China’s industrial sectors have an approximate consumption amounting to 70% of the aggregate power of the entire country. Investigating the driving forces of the decline in the energy intensity is essential for accelerating China’s conversion into a low-carbon economy. Nowadays, there has been no agreement as yet when it comes to the impacts of China’s industrial sectors on energy intensity. The current research work studies the impacts of key driving forces, in particular foreign as well as indigenous innovations, on China’s industrial energy intensity in 34 industrial sectors between 2000 and 2010. Linear and nonlinear analysis methodologies are put to use. The linear empirical findings show that indigenous innovation primarily contributes to driving down the industrial energy intensity across the sampling duration. The foreign innovations, which take the shape of FDI as well as imports, are seen as benefiting the decline in industrial energy intensity; on the other hand, exports ramp up the industrial energy intensity. An additional investigation, on the basis of the panel threshold framework, indicates that the impact of foreign innovations by means of openness as well as industrial energy intensity has an association with the technological absorptive potential. The empirical evidence puts forward some pivotal inferences for policymakers with regard to China’s declining industrial energy intensity—for instance, exploitation of the maximum benefit associated with the technology spillovers; in addition, it is important to take into consideration the attributes and scenarios that impact industrial energy intensity.
This is an open access article distributed under the Creative Commons Attribution License

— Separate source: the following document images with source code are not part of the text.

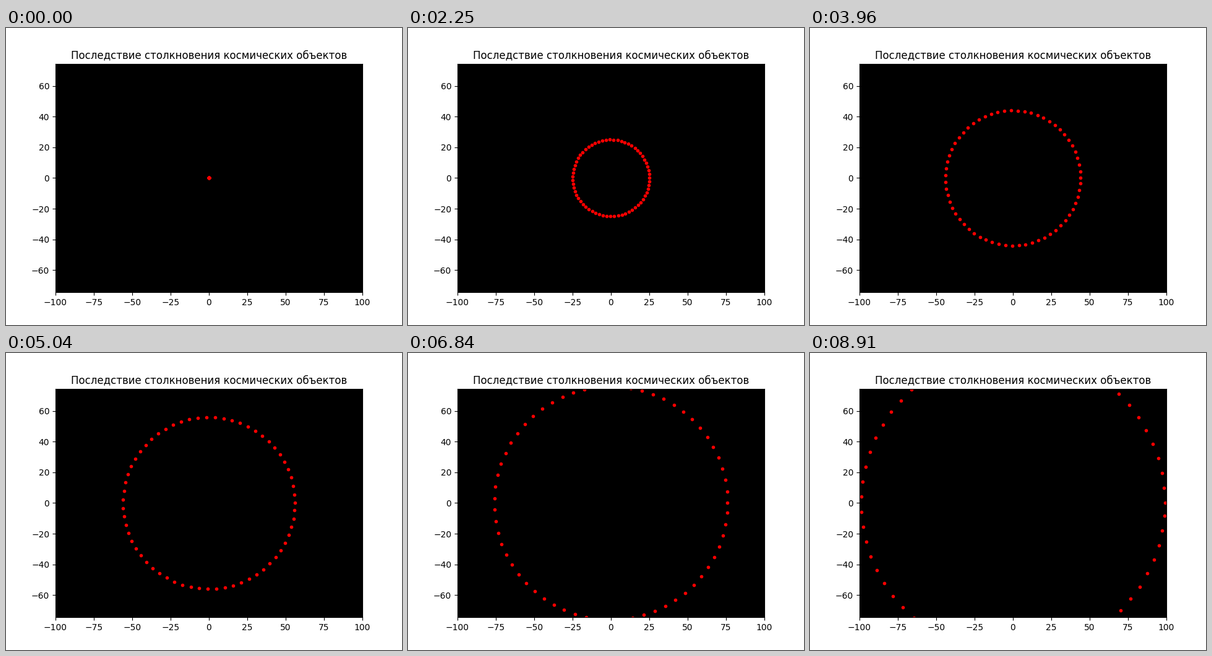
Animation, 640 px wide and 480 px high, one loop 9 s. Source, as a matplotlib script:

```python
import matplotlib.pyplot as plt
import numpy as np
from matplotlib.animation import FuncAnimation

FRAMES = 100
INTERVAL = 90
HALF_WIDTH = 100

plt.rcParams["font.family"] = "DejaVu Sans"

fig, ax = plt.subplots(figsize=(6.4, 4.8), dpi=100)
ax.set_facecolor("black")
ax.set_title("Последствие столкновения космических объектов")

# Equal scale on both axes: the height follows from the shape of the axes box.
box = ax.get_window_extent()
half_height = HALF_WIDTH * box.height / box.width
ax.set_xlim(-HALF_WIDTH, HALF_WIDTH)
ax.set_ylim(-half_height, half_height)

angles = np.arange(0, 2 * np.pi, 0.1)
debris, = ax.plot([], [], "o", color="red", ms=3)


def update(radius):
    debris.set_data(radius * np.cos(angles), radius * np.sin(angles))
    return debris,


anim = FuncAnimation(fig, update, frames=FRAMES, interval=INTERVAL,
                     repeat=True, repeat_delay=0)
plt.show()
```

which permits unrestricted use, distribution, and reproduction in any medium, provided the original work is properly cited